▸ TO DO
Give the count of lines in the data that include the string "return", with no added remarks.

═══ RECORDS

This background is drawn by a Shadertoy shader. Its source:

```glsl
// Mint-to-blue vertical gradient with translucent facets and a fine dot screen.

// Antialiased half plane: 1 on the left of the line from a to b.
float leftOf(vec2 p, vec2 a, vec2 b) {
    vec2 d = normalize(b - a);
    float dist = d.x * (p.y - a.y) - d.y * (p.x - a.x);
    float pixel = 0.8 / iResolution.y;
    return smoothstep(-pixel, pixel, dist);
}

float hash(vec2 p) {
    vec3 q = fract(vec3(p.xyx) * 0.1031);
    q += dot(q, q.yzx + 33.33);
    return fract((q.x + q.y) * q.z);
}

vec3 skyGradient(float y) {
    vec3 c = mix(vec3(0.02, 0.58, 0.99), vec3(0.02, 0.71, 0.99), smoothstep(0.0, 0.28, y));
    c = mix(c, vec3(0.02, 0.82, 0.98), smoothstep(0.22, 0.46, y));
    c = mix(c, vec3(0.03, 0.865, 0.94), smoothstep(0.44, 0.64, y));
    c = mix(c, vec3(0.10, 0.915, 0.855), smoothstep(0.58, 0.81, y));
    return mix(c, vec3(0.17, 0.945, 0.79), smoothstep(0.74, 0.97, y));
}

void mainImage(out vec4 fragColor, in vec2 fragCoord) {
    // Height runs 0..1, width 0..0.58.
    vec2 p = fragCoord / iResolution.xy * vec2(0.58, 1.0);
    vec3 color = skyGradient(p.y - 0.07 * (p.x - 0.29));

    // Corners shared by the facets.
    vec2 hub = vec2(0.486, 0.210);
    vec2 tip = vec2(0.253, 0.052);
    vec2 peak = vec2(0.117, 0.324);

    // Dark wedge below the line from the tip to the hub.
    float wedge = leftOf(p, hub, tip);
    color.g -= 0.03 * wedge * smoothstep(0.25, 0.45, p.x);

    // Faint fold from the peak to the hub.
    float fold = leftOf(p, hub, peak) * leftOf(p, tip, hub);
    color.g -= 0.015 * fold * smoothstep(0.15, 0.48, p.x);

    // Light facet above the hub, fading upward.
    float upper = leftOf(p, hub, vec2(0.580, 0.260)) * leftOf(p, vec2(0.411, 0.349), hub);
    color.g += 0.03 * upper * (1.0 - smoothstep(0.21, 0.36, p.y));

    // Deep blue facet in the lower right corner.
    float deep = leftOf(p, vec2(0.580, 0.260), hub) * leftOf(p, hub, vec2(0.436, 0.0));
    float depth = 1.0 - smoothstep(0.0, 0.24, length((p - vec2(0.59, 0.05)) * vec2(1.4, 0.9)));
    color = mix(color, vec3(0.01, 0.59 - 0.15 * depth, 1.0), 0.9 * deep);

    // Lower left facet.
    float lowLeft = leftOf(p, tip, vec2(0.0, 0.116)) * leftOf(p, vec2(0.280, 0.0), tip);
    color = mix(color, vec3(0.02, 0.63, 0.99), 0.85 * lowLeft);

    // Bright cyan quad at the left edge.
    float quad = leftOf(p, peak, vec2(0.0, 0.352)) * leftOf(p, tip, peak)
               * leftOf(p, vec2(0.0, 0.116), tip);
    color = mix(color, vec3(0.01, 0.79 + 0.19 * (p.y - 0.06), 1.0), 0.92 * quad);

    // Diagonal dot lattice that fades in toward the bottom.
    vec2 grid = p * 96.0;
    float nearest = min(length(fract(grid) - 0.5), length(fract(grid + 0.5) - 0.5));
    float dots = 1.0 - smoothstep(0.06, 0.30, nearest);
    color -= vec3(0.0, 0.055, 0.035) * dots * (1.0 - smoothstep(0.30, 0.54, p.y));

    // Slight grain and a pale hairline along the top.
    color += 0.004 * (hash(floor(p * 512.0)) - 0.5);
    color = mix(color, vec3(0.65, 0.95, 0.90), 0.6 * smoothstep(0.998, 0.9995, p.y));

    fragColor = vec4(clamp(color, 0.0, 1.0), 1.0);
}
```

══════

▸ TASK RESULT
3